GIFT GIVING IN BELGIUM* -
Gift Giving Etiquette
BUSINESS GIFT GIVING
It is not
usually part of Belgian business culture to give or receive gifts.
do wish to give a present to a particularly close business associate, for
example on closure of a deal, you should not include your business card with
it or give anything featuring your company logo.
time you should have become familiar with your counterpart's tastes and be
in a position to select something that he or she would genuinely appreciate
regardless of cost; if not, then it is probably not appropriate to give
anything at all.
standby, it is always handy to bring something from your homeland--a
coffee-table book or some representative artifact--or to have some
interesting ideas for an impromptu gift [e.g. a bottle of something rare or
unusual] should the need arise.
will be opened in front of the giver and you should do the same if you are

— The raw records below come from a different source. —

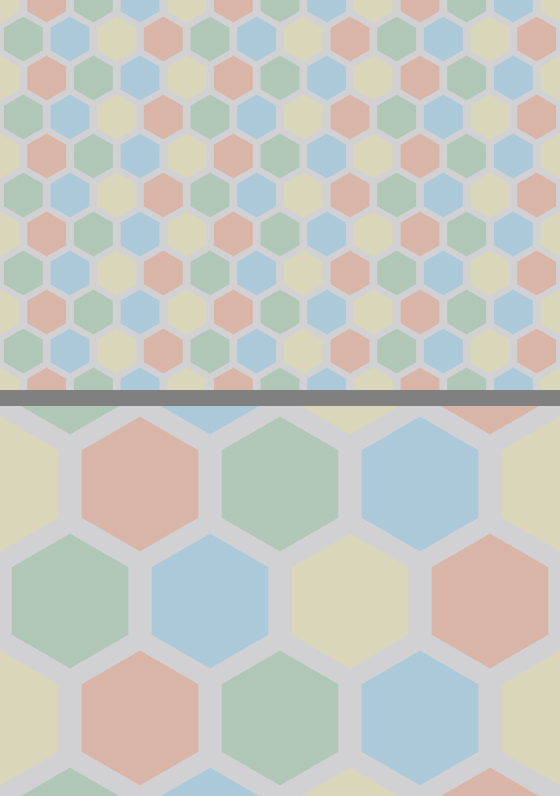
Top: the whole. Bottom: its middle third, enlarged.
This pattern is drawn by a Shadertoy shader. Its source:

```glsl
// Pastel hexagon tiles in staggered rows, separated by pale grey grout.

const float COLUMNS = 12.0;        // tiles across; a multiple of 4 keeps the colours seamless
const float ROWS = 10.0;           // rows up; an even number keeps the stagger seamless
const float ROW_STEP = 0.834375;   // row spacing, in column widths
const float APOTHEM = 0.41667;     // tile centre to flat side, in column widths

const vec3 GROUT = vec3(0.82, 0.82, 0.83);
const vec3 TILE_COLORS[4] = vec3[4](
    vec3(0.85, 0.84, 0.73),        // cream
    vec3(0.85, 0.71, 0.66),        // salmon
    vec3(0.69, 0.78, 0.72),        // sage
    vec3(0.67, 0.79, 0.85)         // sky
);

// Signed distance to the sides of a regular hexagon with a point at the top.
float hexagonDistance(vec2 p, float apothem) {
    p = abs(p);
    return max(p.x, dot(p, vec2(0.5, 0.8660254))) - apothem;
}

// Four colours cycle along a row; odd rows start two colours later.
vec3 tileColor(float column, float oddRow) {
    return TILE_COLORS[int(mod(column + 2.0 * oddRow, 4.0))];
}

void mainImage(out vec4 fragColor, in vec2 fragCoord) {
    vec2 grid = fragCoord / iResolution.xy * vec2(COLUMNS, ROWS);
    float pixel = COLUMNS / iResolution.x;
    vec3 color = GROUT;

    // Only the rows just below and just above can reach this point.
    for (int i = 0; i < 2; i++) {
        float row = floor(grid.y) + float(i);
        float oddRow = mod(row, 2.0);
        float x = grid.x - 0.5 * oddRow;
        float column = floor(x + 0.5);

        vec2 local = vec2(x - column, (grid.y - row) * ROW_STEP);
        float d = hexagonDistance(local, APOTHEM);
        float coverage = clamp(0.5 - d / pixel, 0.0, 1.0);
        color = mix(color, tileColor(column, oddRow), coverage);
    }

    fragColor = vec4(color, 1.0);
}
```
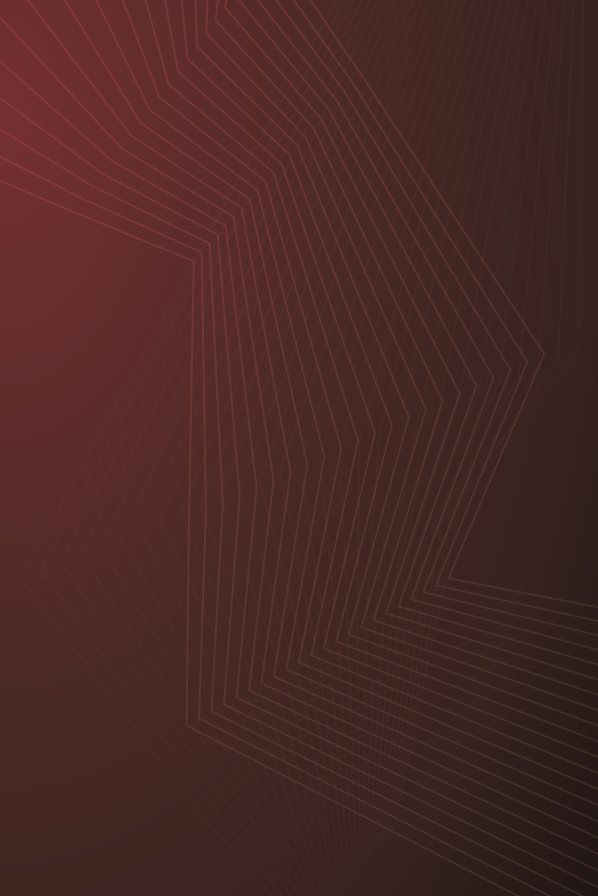
Write a WebGL 1 fragment shader that draws this background.

```glsl
precision highp float;
// Dark red and brown backdrop with a glow at the upper left, crossed by two
// families of thin bent lines. Each family blends one polyline into another
// in equal steps; the nearest distance to any of its segments draws it.

uniform vec2 u_resolution;

float segmentDistance(vec2 p, vec2 a, vec2 b) {
  vec2 ab = b - a;
  vec2 ap = p - a;
  return length(ap - ab * clamp(dot(ap, ab) / dot(ab, ab), 0.0, 1.0));
}

// Bright family: 22 lines with four knees each
float foldedLines(vec2 p) {
  float d = 9.0;
  for (int i = 0; i < 22; i++) {
    float t = float(i) / 21.0;
    vec2 start = mix(vec2(-0.385, 0.14), vec2(0.744, -0.85), t);
    vec2 crown = mix(vec2(0.125, 0.355), vec2(0.455, -0.094), t);
    vec2 shoulder = mix(vec2(0.324, 0.437), vec2(0.604, 0.125), t);
    vec2 elbow = mix(vec2(0.316, 0.869), vec2(0.91, 0.592), t);
    vec2 foot = mix(vec2(0.312, 1.213), vec2(0.75, 0.967), t);
    vec2 end = mix(vec2(1.26, 1.701), vec2(1.25, 1.064), t);
    d = min(d, segmentDistance(p, start, crown));
    d = min(d, segmentDistance(p, crown, shoulder));
    d = min(d, segmentDistance(p, shoulder, elbow));
    d = min(d, segmentDistance(p, elbow, foot));
    d = min(d, segmentDistance(p, foot, end));
  }
  return d;
}

// Faint family: 29 lines with two knees each
float ghostLines(vec2 p) {
  float d = 9.0;
  for (int i = 0; i < 29; i++) {
    float t = float(i) / 28.0;
    vec2 start = mix(vec2(0.627, -0.117), vec2(0.977, -0.117), t);
    vec2 knee = mix(vec2(0.035, 0.967), vec2(0.967, 0.586), t);
    vec2 heel = mix(vec2(0.332, 1.357), vec2(0.77, 0.84), t);
    vec2 end = mix(vec2(0.51, 1.56), vec2(0.66, 1.38), t);
    d = min(d, segmentDistance(p, start, knee));
    d = min(d, segmentDistance(p, knee, heel));
    d = min(d, segmentDistance(p, heel, end));
  }
  return d;
}

// Stretched radial ramp from the glow to the dark lower right corner
vec3 backdrop(vec2 p) {
  float r = length((p - vec2(0.0, 0.2)) * vec2(1.0, 0.6));
  vec3 color = mix(vec3(0.46, 0.19, 0.19), vec3(0.285, 0.16, 0.145),
                   clamp(r / 0.6, 0.0, 1.0));
  color = mix(color, vec3(0.215, 0.135, 0.12), clamp((r - 0.6) / 0.4, 0.0, 1.0));
  return mix(color, vec3(0.12, 0.08, 0.08), clamp((r - 1.0) / 0.28, 0.0, 1.0));
}

float stroke(float d, float halfWidth) {
  return clamp((halfWidth - d) * u_resolution.x + 0.5, 0.0, 1.0);
}

void main() {
  // Canvas is one unit wide, with y measured down from the top
  vec2 p = vec2(gl_FragCoord.x, u_resolution.y - gl_FragCoord.y) / u_resolution.x;
  vec3 color = backdrop(p);

  // Lines turn from rose at the upper left to olive at the lower right
  float across = smoothstep(0.1, 1.6, p.x + 0.6 * p.y);
  vec3 lineColor = mix(vec3(0.75, 0.31, 0.31), vec3(0.46, 0.34, 0.27), across);
  color = mix(color, lineColor, 0.06 * stroke(ghostLines(p), 0.0018));
  color = mix(color, lineColor, 0.28 * stroke(foldedLines(p), 0.0016));

  gl_FragColor = vec4(color, 1.0);
}
```
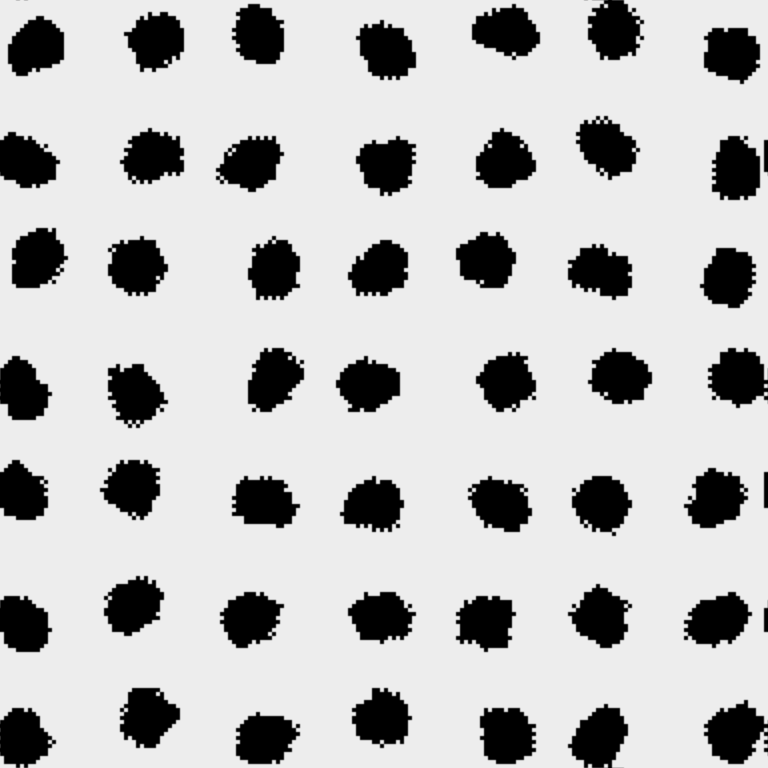
This pattern is drawn by a Shadertoy shader. Its source:

```glsl
const vec3  PAPER = vec3(0.93);
const vec3  INK = vec3(0.0);
const float LAST_DOT = 6.0;                 // seven dots per side
const vec2  FIRST = vec2(0.039, 0.051);     // centre of the lower left dot
const vec2  PITCH = vec2(0.1514, 0.149);
const vec2  SEAM = vec2(-0.0065, -0.002);   // where the sheet wraps around
const float JITTER = 0.017;
const float RADIUS = 0.0362;
const float STRETCH = 0.19;
const float LOBES = 0.26;
const float RAGGED = 0.0021;
const float BLOCKS = 192.0;                 // coarse raster across the canvas
const float EDGE = 0.4;                     // soft edge, in blocks
const float TAU = 6.2831853;

vec2 hash2(vec2 p) {
    vec3 q = fract(p.xyx * vec3(0.1031, 0.1030, 0.0973));
    q += dot(q, q.yzx + 33.33);
    return fract((q.xx + q.yz) * q.zy);
}

// Fine layered sines that fray the outline
float fray(vec2 p) {
    return sin(p.x * 613.0 + 2.0 * sin(p.y * 287.0))
         + sin(p.y * 547.0 + 2.0 * sin(p.x * 331.0));
}

// Signed distance to the blot nearest to p
float blotDistance(vec2 p) {
    p = fract(p - SEAM) + SEAM;
    vec2 id = clamp(round((p - FIRST) / PITCH), 0.0, LAST_DOT);
    vec2 d = p - FIRST - id * PITCH - JITTER * (2.0 * hash2(id + 7.0) - 1.0);
    float angle = atan(d.y, d.x);

    // Oval stretch first, then weaker lobes of rising frequency
    vec2 rnd = hash2(id + 31.0);
    float outline = 1.0 + STRETCH * rnd.x * sin(2.0 * angle + TAU * rnd.y);
    for (float k = 3.0; k < 8.0; k++) {
        rnd = hash2(id + 17.0 * k);
        outline += LOBES / k * rnd.x * sin(k * angle + TAU * rnd.y);
    }
    return length(d) - RADIUS * outline + RAGGED * fray(p);
}

float blockInk(vec2 block) {
    return step(blotDistance((block + 0.5) / BLOCKS), 0.0);
}

// Hard blocks joined by a narrow blend
float rasterInk(vec2 uv) {
    vec2 p = uv * BLOCKS - 0.5;
    vec2 b = floor(p);
    vec2 w = clamp((fract(p) - 0.5) / EDGE + 0.5, 0.0, 1.0);
    float low = mix(blockInk(b), blockInk(b + vec2(1, 0)), w.x);
    float high = mix(blockInk(b + vec2(0, 1)), blockInk(b + vec2(1, 1)), w.x);
    return mix(low, high, w.y);
}

void mainImage(out vec4 fragColor, in vec2 fragCoord) {
    vec2 uv = fragCoord / iResolution.xy;
    fragColor = vec4(mix(PAPER, INK, rasterInk(uv)), 1.0);
}
```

are entertained in public, then the easiest way of giving thanks is to
return the compliment and host your own party, dinner, trip to the opera, or
is no harm in sending a New Year's greetings card to business associates as
an expression of thanks and as a way of maintaining contact.
PERSONAL GIFT GIVING
It is quite rare to be
invited into a Belgian's home so, if you enjoy this privilege [most likely
in Flanders], you must be certain to behave accordingly.
know that they make the finest chocolates in the world, so it is probably
best to take flowers for your hostess [not chrysanthemums, lilies or red
roses and, in accordance with the old European tradition, an uneven number
that is not thirteen] and perhaps a bottle of spirits for your host.
gift should be presented on arrival.
as importantly, you must send a hand-written thank-you letter to your
hosts to reach them the next day. You might also send flowers [if you have
not already given some] or a basket of fruit as a token of gratitude and
*Dray, Paul. Belgium Business Etiquette -
Gift Giving. Executive Planet. 29 July 2004
Above: The flag of